Start of Information given
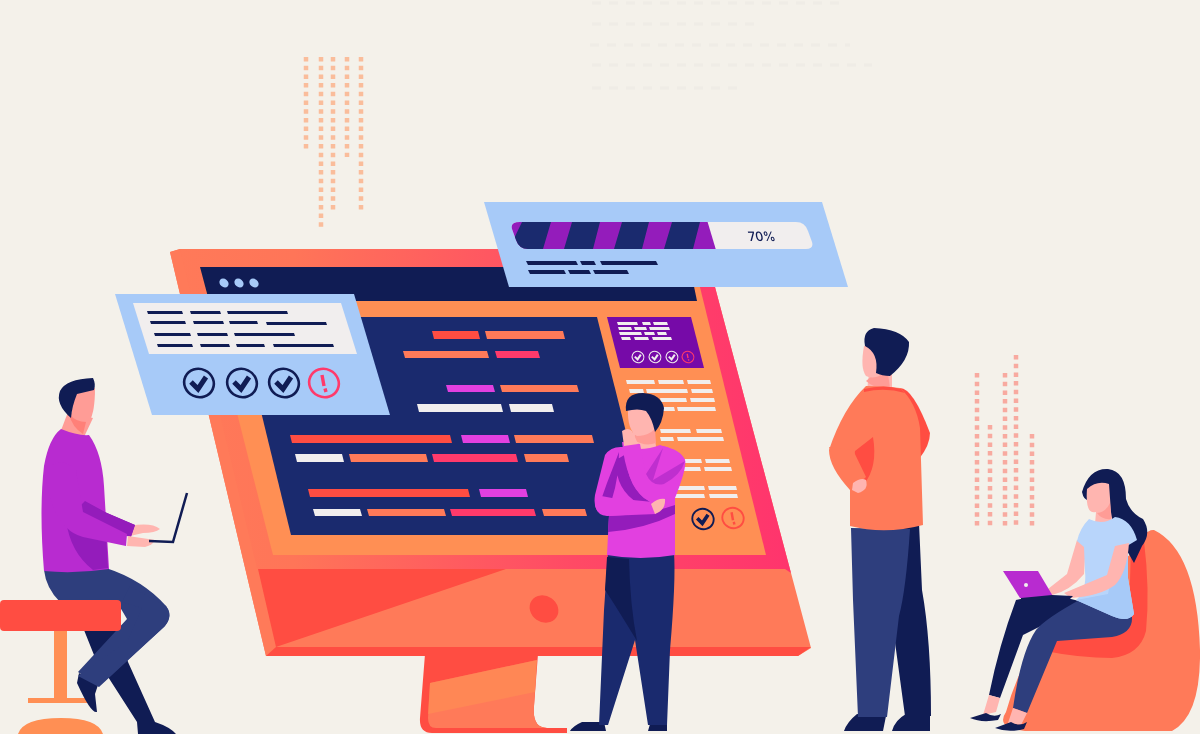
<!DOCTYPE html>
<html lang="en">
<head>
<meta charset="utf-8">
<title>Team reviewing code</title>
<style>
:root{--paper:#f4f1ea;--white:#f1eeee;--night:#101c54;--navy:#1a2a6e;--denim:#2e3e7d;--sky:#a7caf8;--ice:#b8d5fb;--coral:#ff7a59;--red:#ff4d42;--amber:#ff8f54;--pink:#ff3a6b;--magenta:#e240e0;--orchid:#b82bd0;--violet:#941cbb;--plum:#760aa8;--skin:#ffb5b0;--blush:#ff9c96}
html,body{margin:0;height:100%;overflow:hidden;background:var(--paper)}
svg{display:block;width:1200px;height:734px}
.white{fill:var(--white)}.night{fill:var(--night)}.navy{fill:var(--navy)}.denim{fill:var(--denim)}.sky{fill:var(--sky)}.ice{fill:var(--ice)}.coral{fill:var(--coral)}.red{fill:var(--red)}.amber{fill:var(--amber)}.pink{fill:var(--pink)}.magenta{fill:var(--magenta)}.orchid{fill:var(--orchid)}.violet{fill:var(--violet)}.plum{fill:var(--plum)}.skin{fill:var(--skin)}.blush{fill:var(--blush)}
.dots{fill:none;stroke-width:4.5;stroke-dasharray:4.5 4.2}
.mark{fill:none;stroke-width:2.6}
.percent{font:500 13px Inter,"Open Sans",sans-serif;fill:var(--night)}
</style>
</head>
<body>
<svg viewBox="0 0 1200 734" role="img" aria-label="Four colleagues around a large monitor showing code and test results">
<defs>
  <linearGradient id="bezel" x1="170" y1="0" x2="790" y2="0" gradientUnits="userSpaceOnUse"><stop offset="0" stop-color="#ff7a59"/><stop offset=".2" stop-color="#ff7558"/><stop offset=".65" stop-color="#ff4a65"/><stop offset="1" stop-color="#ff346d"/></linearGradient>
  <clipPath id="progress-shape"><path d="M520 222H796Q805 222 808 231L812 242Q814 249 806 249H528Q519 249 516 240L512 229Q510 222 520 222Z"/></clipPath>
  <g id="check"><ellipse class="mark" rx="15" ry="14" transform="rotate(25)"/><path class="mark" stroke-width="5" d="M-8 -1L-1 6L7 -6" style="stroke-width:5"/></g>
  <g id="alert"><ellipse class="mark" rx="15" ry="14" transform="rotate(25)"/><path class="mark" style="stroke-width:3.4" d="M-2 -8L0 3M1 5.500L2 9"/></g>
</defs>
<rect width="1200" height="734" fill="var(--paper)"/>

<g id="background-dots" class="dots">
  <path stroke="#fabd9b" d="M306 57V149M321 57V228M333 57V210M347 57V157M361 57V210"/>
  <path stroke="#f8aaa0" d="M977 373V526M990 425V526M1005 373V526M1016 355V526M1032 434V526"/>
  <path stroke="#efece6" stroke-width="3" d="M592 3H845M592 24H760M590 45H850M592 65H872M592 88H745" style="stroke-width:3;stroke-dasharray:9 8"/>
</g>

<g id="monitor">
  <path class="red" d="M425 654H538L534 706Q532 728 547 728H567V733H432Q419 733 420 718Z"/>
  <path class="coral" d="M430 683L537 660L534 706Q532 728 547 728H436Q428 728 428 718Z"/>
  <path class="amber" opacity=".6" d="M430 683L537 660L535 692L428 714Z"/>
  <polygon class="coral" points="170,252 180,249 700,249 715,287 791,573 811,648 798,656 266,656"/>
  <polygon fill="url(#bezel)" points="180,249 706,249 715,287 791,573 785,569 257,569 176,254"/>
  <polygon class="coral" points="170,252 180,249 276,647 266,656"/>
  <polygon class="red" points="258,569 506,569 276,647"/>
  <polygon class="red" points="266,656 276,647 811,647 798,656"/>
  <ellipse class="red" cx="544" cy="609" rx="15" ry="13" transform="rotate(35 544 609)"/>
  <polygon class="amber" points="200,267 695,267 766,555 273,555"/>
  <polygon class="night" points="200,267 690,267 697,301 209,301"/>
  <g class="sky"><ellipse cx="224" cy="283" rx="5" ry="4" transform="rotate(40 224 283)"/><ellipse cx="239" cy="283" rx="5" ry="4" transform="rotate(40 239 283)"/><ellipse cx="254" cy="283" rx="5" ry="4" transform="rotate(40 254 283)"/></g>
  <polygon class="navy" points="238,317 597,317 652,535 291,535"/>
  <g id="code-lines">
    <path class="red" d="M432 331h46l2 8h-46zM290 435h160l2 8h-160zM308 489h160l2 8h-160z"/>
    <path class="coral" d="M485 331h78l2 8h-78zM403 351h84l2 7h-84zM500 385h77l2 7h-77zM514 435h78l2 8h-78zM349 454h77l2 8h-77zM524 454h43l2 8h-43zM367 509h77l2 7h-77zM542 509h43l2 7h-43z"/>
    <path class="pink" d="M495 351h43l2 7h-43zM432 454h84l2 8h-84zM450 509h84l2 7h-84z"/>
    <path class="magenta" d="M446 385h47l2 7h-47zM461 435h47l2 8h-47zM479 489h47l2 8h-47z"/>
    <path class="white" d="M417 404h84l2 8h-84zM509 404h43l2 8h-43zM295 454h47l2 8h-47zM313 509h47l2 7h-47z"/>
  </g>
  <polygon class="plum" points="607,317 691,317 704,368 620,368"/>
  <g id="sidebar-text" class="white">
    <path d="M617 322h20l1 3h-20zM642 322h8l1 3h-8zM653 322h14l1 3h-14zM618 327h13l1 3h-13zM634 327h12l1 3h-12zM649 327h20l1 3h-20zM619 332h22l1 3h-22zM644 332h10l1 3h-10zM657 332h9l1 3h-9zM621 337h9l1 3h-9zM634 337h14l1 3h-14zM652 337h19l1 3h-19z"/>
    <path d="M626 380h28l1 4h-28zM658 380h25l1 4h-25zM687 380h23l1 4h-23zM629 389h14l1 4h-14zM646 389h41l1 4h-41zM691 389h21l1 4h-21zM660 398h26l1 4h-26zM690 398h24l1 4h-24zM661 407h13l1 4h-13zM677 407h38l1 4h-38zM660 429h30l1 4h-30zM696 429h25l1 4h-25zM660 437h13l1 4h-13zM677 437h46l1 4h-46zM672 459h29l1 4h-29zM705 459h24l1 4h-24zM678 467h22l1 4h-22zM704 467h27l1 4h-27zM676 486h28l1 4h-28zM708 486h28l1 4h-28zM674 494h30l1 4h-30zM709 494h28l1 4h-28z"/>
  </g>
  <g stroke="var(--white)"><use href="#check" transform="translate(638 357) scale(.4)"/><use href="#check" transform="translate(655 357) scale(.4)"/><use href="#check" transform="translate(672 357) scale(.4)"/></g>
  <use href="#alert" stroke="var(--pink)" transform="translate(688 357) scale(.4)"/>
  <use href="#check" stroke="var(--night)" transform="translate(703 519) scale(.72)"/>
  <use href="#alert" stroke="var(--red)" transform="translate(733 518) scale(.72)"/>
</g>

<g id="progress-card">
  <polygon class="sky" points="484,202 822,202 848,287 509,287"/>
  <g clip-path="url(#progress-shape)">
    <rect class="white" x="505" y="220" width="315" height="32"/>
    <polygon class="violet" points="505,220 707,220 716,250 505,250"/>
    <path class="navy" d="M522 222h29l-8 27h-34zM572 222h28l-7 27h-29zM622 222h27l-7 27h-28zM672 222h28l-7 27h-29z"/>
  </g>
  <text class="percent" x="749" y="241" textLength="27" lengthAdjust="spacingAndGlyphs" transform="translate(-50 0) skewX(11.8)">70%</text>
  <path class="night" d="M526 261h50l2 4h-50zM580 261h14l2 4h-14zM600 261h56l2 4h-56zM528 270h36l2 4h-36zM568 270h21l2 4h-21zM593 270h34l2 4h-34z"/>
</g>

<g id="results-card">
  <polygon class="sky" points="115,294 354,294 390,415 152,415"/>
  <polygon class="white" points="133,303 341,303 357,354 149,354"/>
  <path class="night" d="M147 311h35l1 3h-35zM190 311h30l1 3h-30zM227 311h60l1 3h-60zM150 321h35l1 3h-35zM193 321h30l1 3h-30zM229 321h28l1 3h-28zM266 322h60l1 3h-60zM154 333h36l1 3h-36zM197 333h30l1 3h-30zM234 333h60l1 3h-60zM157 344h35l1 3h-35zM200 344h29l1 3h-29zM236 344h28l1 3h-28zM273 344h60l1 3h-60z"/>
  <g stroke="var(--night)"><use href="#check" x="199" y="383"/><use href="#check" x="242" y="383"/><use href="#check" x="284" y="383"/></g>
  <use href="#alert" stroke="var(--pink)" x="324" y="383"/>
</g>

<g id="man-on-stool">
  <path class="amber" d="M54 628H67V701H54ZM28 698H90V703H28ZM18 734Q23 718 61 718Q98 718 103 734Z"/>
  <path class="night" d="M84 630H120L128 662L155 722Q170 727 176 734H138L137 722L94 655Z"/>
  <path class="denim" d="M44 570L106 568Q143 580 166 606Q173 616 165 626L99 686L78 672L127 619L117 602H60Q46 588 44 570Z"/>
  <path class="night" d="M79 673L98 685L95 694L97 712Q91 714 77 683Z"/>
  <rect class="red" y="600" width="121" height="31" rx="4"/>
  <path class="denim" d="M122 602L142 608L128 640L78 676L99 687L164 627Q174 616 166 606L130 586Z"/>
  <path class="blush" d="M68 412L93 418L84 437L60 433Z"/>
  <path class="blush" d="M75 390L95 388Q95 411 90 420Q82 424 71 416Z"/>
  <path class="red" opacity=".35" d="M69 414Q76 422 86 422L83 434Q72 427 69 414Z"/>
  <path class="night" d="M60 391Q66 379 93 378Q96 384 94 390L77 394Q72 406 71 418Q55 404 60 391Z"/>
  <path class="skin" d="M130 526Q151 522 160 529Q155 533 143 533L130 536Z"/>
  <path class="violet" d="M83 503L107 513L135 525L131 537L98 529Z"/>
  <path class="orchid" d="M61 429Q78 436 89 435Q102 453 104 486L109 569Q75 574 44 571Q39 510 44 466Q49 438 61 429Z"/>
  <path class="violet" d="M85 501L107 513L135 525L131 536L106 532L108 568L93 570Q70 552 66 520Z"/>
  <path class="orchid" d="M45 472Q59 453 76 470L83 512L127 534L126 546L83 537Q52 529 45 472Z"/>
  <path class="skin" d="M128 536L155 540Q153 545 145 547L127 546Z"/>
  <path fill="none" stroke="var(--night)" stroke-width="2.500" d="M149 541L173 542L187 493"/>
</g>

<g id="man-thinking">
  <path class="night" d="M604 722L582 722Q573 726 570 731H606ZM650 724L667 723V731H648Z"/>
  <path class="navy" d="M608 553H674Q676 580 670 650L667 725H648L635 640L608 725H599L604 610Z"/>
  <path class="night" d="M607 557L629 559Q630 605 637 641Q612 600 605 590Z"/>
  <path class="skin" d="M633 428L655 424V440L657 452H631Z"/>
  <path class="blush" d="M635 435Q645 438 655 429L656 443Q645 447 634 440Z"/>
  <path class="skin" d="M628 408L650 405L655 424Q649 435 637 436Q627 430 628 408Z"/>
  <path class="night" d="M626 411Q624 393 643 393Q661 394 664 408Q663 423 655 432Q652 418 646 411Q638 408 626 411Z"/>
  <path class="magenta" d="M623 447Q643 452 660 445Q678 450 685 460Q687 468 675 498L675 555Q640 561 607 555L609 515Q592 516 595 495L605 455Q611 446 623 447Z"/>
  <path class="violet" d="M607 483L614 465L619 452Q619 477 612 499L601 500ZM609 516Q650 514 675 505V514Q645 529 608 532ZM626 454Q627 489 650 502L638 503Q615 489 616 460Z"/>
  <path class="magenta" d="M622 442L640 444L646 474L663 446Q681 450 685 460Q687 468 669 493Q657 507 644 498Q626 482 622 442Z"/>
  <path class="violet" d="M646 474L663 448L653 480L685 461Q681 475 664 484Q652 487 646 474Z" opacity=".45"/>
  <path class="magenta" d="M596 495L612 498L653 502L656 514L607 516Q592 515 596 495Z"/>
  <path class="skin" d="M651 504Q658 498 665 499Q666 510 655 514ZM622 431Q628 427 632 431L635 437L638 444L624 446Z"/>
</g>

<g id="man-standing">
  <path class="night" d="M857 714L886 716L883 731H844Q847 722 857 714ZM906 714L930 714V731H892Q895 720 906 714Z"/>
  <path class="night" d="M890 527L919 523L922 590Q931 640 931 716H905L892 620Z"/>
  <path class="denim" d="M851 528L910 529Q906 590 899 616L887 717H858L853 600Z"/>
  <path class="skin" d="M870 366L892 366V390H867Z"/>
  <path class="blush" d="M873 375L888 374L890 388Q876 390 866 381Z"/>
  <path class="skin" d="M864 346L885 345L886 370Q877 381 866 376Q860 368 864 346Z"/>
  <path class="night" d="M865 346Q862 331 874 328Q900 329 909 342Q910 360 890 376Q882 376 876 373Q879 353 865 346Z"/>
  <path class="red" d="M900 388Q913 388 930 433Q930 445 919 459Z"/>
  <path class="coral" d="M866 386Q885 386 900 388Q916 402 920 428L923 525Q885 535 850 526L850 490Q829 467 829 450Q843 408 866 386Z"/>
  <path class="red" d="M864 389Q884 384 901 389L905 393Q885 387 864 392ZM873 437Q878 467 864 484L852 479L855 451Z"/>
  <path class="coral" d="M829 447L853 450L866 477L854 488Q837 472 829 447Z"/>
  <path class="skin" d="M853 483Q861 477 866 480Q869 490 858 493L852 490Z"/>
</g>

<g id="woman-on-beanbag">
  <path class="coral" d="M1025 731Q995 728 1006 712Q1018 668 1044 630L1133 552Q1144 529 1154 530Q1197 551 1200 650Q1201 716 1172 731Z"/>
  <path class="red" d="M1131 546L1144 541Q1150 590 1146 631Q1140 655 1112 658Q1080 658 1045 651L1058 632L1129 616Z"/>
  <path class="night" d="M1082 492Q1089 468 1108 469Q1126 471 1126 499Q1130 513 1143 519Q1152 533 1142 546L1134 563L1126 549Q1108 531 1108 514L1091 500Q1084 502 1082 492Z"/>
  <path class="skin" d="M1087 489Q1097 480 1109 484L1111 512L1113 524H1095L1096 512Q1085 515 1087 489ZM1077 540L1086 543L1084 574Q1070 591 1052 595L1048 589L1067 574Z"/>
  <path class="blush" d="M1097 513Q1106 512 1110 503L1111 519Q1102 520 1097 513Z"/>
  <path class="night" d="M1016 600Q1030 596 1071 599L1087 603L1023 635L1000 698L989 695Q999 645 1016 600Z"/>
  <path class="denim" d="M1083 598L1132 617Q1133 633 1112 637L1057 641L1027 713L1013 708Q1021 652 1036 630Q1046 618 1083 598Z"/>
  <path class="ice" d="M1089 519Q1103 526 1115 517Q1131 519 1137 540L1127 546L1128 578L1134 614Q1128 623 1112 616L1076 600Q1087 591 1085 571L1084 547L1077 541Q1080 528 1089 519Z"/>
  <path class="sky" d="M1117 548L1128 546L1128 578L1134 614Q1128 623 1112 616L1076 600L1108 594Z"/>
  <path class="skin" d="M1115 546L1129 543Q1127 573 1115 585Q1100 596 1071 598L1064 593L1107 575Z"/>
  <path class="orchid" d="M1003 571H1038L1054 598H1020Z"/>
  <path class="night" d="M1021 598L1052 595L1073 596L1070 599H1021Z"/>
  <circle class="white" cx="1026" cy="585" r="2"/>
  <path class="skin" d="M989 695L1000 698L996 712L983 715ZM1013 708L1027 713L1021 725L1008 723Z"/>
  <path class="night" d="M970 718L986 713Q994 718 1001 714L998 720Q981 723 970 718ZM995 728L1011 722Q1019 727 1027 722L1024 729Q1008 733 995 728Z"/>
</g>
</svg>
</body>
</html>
End of Information given
• _Your goal_: In the data above, start at the line that has "388Q913 388 930", stop after the line that has "386Q885 386 900", and print every line in between exactly as it stands.

• _Exercise answer_:
  <path class="red" d="M900 388Q913 388 930 433Q930 445 919 459Z"/>
  <path class="coral" d="M866 386Q885 386 900 388Q916 402 920 428L923 525Q885 535 850 526L850 490Q829 467 829 450Q843 408 866 386Z"/>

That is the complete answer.